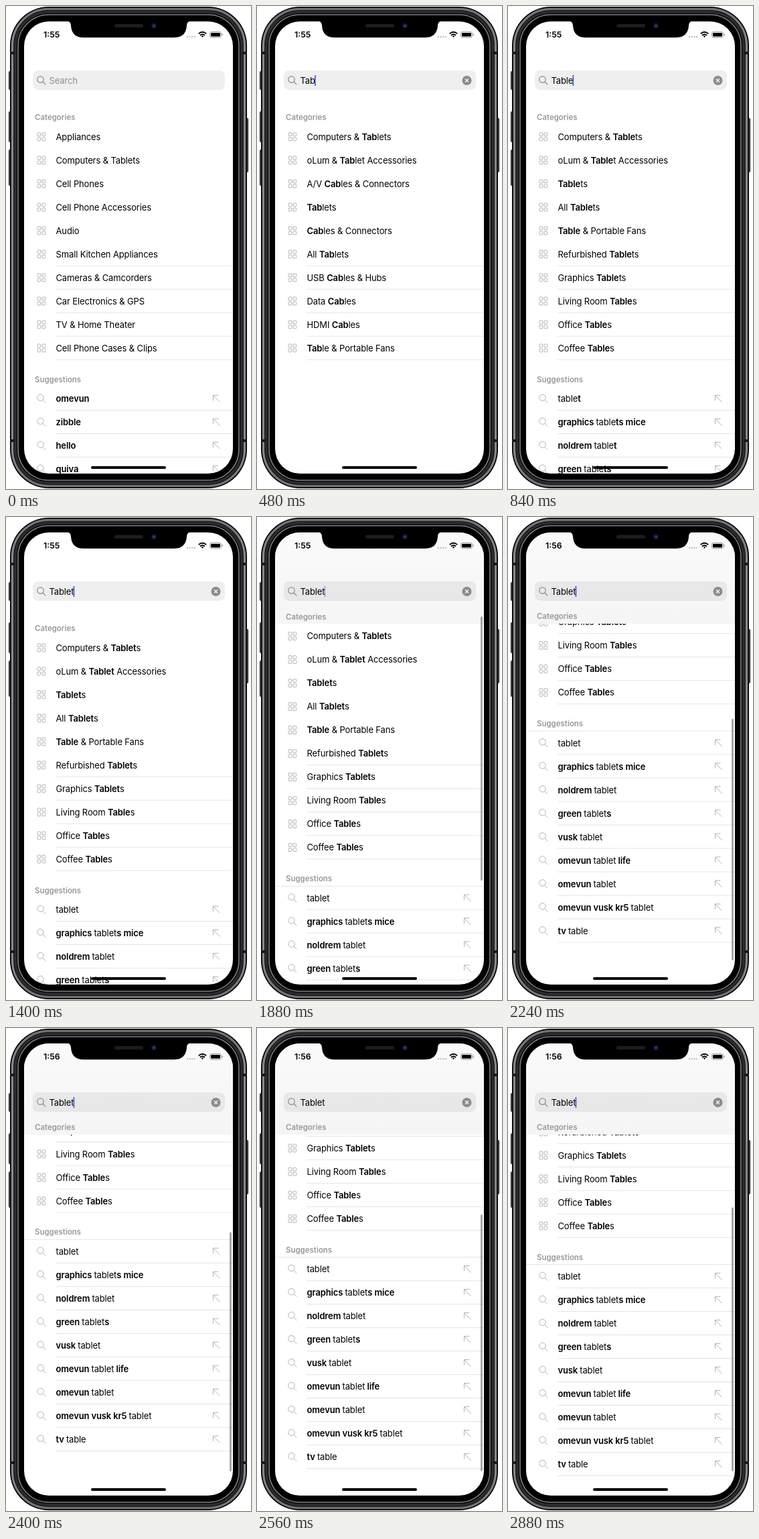
Recreate the animation shown at these times as an HTML page. Size 366 by 720 pixels, loop 2.92 s.

```html
<!DOCTYPE html>
<html lang="en">
<head>
<meta charset="utf-8">
<title>Search as you type</title>
<style>
  html, body { margin: 0; width: 100%; height: 100%; overflow: hidden; background: #fff; }
  svg { display: block; width: 100vw; height: 100vh; }
  text { font: 13px Inter, "Open Sans", sans-serif; letter-spacing: -.01em; white-space: pre; }
  .bold { font-weight: 600; }
  .head { font-size: 11.4px; font-weight: 600; letter-spacing: .003em; fill: #98989b; }
  .icon { fill: none; stroke: #b2b2b5; }
  .line { stroke: #c8c8ca; stroke-width: .5; }
</style>
</head>
<body>
<svg viewBox="0 0 366 720">
  <defs>
    <clipPath id="screen"><rect x="27" y="23" width="312" height="674" rx="37"/></clipPath>
    <linearGradient id="steel" x2="0" y2="1">
      <stop stop-color="#6f7072"/><stop offset=".08" stop-color="#88898c"/>
      <stop offset=".92" stop-color="#88898c"/><stop offset="1" stop-color="#6f7072"/>
    </linearGradient>
    <linearGradient id="bar" x2="0" y2="1">
      <stop stop-color="#fafafa"/><stop offset="1" stop-color="#f5f5f5"/>
    </linearGradient>
    <g id="grid" class="icon">
      <rect x="47" y="-6" width="4.8" height="4.8" rx="1"/><rect x="54" y="-6" width="4.8" height="4.8" rx="1"/>
      <rect x="47" y="1" width="4.8" height="4.8" rx="1"/><rect x="54" y="1" width="4.8" height="4.8" rx="1"/>
    </g>
    <g id="lens"><circle cx="51.5" cy="-1.5" r="4.7"/><path d="M55 2l4.3 4.3"/></g>
    <path id="arrow" class="icon" d="M309.5 3v-8h8M309.5 -5l10 10"/>
  </defs>

  <g fill="#5a5b5e" stroke="#111">
    <rect x="4.5" y="97.5" width="4" height="27" rx="1"/>
    <rect x="4.5" y="157.5" width="4" height="45" rx="1"/>
    <rect x="4.5" y="214.5" width="4" height="53" rx="1"/>
    <rect x="357.5" y="167.5" width="4" height="80" rx="1"/>
  </g>
  <rect x="6" y="1" width="354" height="718" rx="58"/>
  <rect x="9.5" y="4.5" width="347" height="711" rx="54.5" fill="none" stroke="url(#steel)" stroke-width="3.4"/>
  <rect x="14" y="9" width="338" height="702" rx="50" fill="none" stroke="#2b2b2d" stroke-width="4"/>
  <rect x="18" y="13" width="330" height="694" rx="46" stroke="#828386" stroke-width="1.6"/>
  <path d="M6 70h7M353 70h7M6 648h7M353 648h7" stroke="#18181a" stroke-width="4"/>

  <g clip-path="url(#screen)">
    <rect x="27" y="23" width="312" height="674" fill="#fff"/>
    <g id="list"></g>
    <rect id="topbar" x="27" y="23" width="312" height="136" fill="url(#bar)"/>
    <text id="sticky" class="head" x="43">Categories</text>
    <rect id="thumb" x="334" width="3" rx="1.5" fill="#000" opacity=".35"/>

    <rect x="40" y="96" width="287" height="29" rx="8" fill="#767678" fill-opacity=".115"/>
    <use href="#lens" y="111" fill="none" stroke="#87878b" stroke-width="1.2"/>
    <text id="query" x="64.5" y="115.7"></text>
    <rect id="caret" y="103" width="1.7" height="16" fill="#3b5bdb"/>
    <g id="clear">
      <circle cx="313.5" cy="111" r="7" fill="#8b8b8f"/>
      <path d="M311 108.5l5 5m0-5l-5 5" stroke="#fff" stroke-width="1.2"/>
    </g>

    <text id="clock" class="bold" x="56" y="47.2" style="font-size:12.4px;letter-spacing:0"></text>
    <path d="M270 46h13" stroke="#bbb" stroke-width="2" stroke-dasharray="2 1.6"/>
    <g fill="none" stroke="#000" stroke-width="1.9">
      <path d="M287.8 41.2q5.7-4.8 11.4 0M289.9 43.7q3.6-3 7.2 0"/>
      <path d="M293.5 47l-1.8-2q1.8-1.3 3.6 0z" fill="#000" stroke="none"/>
      <rect x="304.5" y="38.5" width="17" height="8.5" rx="2.5" stroke="#999" stroke-width="1"/>
      <rect x="306" y="40" width="14" height="5.5" rx="1.3" fill="#000" stroke="none"/>
      <path d="M323.3 41.3v3" stroke="#999" stroke-width="1.2"/>
    </g>
    <rect x="127" y="686" width="112" height="4" rx="2"/>
  </g>

  <path d="M90 22q7 1 7 7 1 18 19 18h135q18 0 19-18 0-6 7-7z"/>
  <rect x="162" y="27" width="43" height="5" rx="2.5" fill="#1d1d1f"/>
  <circle cx="221" cy="29.5" r="4" fill="#10162c"/>
  <circle cx="221" cy="29.5" r="1.9" fill="#25407c"/>
</svg>
<script>
const LOOP = 2920, ROW = 35, REST = 214.5;
const $ = id => document.getElementById(id);

const start = {
  categories: ['Appliances', 'Computers & Tablets', 'Cell Phones', 'Cell Phone Accessories', 'Audio',
    'Small Kitchen Appliances', 'Cameras & Camcorders', 'Car Electronics & GPS', 'TV & Home Theater',
    'Cell Phone Cases & Clips'],
  suggestions: ['omevun', 'zibble', 'hello', 'quiva']
};
const early = {
  categories: ['Computers & Tablets', 'oLum & Tablet Accessories', 'A/V Cables & Connectors', 'Tablets',
    'Cables & Connectors', 'All Tablets', 'USB Cables & Hubs', 'Data Cables', 'HDMI Cables',
    'Table & Portable Fans'],
  suggestions: []
};
const late = {
  categories: ['Computers & Tablets', 'oLum & Tablet Accessories', 'Tablets', 'All Tablets',
    'Table & Portable Fans', 'Refurbished Tablets', 'Graphics Tablets', 'Living Room Tables',
    'Office Tables', 'Coffee Tables'],
  suggestions: ['tablet', 'graphics tablets mice', 'noldrem tablet', 'green tablets', 'vusk tablet',
    'omevun tablet life', 'omevun tablet', 'omevun vusk kr5 tablet', 'tv table']
};

// Times at which each further letter is typed, and at which its results arrive
const typedAt = [80, 360, 440, 680, 760, 880];
const resultsAt = [160, 400, 480, 720, 840, 960];
const countUntil = (times, t) => times.filter(at => t >= at).length;
const clamp = x => Math.max(0, Math.min(1, x));

const span = (text, bold) =>
  `<tspan${bold ? ' class="bold"' : ''}>${text.replace('&', '&amp;')}</tspan>`;

// Categories embolden the match, suggestions embolden everything else
function highlight(text, length, inverse) {
  const match = length ? text.match(/\b(tablet|table|cable)/i) : null;
  if (!match) return span(text, inverse);
  const from = match.index, to = from + Math.min(length, match[0].length);
  return span(text.slice(0, from), inverse) + span(text.slice(from, to), !inverse) +
    span(text.slice(to), inverse);
}

const row = (y, icons, label, line) => `<g transform="translate(0 ${y})">${icons}
  <text x="74.5" y="4.7">${label}</text>${line ? '<path class="line" d="M74 17.2h265"/>' : ''}</g>`;

function buildList(length) {
  const { categories, suggestions } = length < 1 ? start : length < 5 ? early : late;
  let html = categories.map((text, i) =>
    row(195 + ROW * i, '<use href="#grid"/>', highlight(text, length, false), i > 4)).join('');
  if (suggestions.length) {
    html += '<text class="head" x="43" y="560.5">Suggestions</text>' +
      '<path id="sectionLine" class="line" d="M27 567.5h312"/>';
  }
  return html + suggestions.map((text, i) =>
    row(585.3 + ROW * i, '<use href="#lens" class="icon"/><use href="#arrow"/>',
      highlight(text, length, true), true)).join('');
}

// A flick past the end, then a critically damped return
function scrollAt(t) {
  const from = 1861, peak = 2335, over = 46.5;
  if (t < peak) return (REST + over) * Math.sin(clamp((t - from) / (peak - from)) * Math.PI / 2);
  const x = (t - peak) / 82.7;
  return REST + over * (1 + x) * Math.exp(-x);
}

function caretAt(t) {
  const ramp = (from, to) => clamp((t - from) / (to - from));
  return 1 - ramp(1400, 1560) + ramp(1800, 1960) - ramp(2390, 2550) + ramp(2740, 2870);
}

let shownLength = -1;

function draw(t) {
  const typed = 'Tablet'.slice(0, countUntil(typedAt, t));
  const length = countUntil(resultsAt, t);
  if (length !== shownLength) {
    $('list').innerHTML = buildList(length);
    shownLength = length;
  }

  const query = $('query');
  query.textContent = typed || 'Search';
  query.setAttribute('fill', typed ? '#000' : '#8e8e93');
  $('clear').setAttribute('opacity', typed ? 1 : 0);
  $('caret').setAttribute('x', 64.5 + query.getComputedTextLength() - .8);
  $('caret').setAttribute('opacity', typed ? caretAt(t) : 0);
  $('clock').textContent = t < 2200 ? '1:55' : '1:56';

  const scroll = scrollAt(t), shown = clamp(scroll / 18), over = Math.max(0, scroll - REST);
  const top = 138 + .6 * Math.min(scroll, REST) + over;
  $('list').setAttribute('transform', `translate(0 ${-scroll})`);
  $('topbar').setAttribute('opacity', shown);
  $('sticky').setAttribute('y', 170 - Math.min(18, scroll));
  $('sectionLine')?.setAttribute('opacity', shown);
  $('thumb').setAttribute('y', top);
  $('thumb').setAttribute('height', 394 - over);
  $('thumb').setAttribute('opacity', .35 * shown);
}

function tick() {
  draw(performance.now() % LOOP);
  requestAnimationFrame(tick);
}
tick();
</script>
</body>
</html>
```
------
• PROBLEM DETAILS: In the data above, which lines include "linearGradient"? Return those lines.

• EXERCISE RESULT:
    <linearGradient id="steel" x2="0" y2="1">
    </linearGradient>
    <linearGradient id="bar" x2="0" y2="1">
    </linearGradient>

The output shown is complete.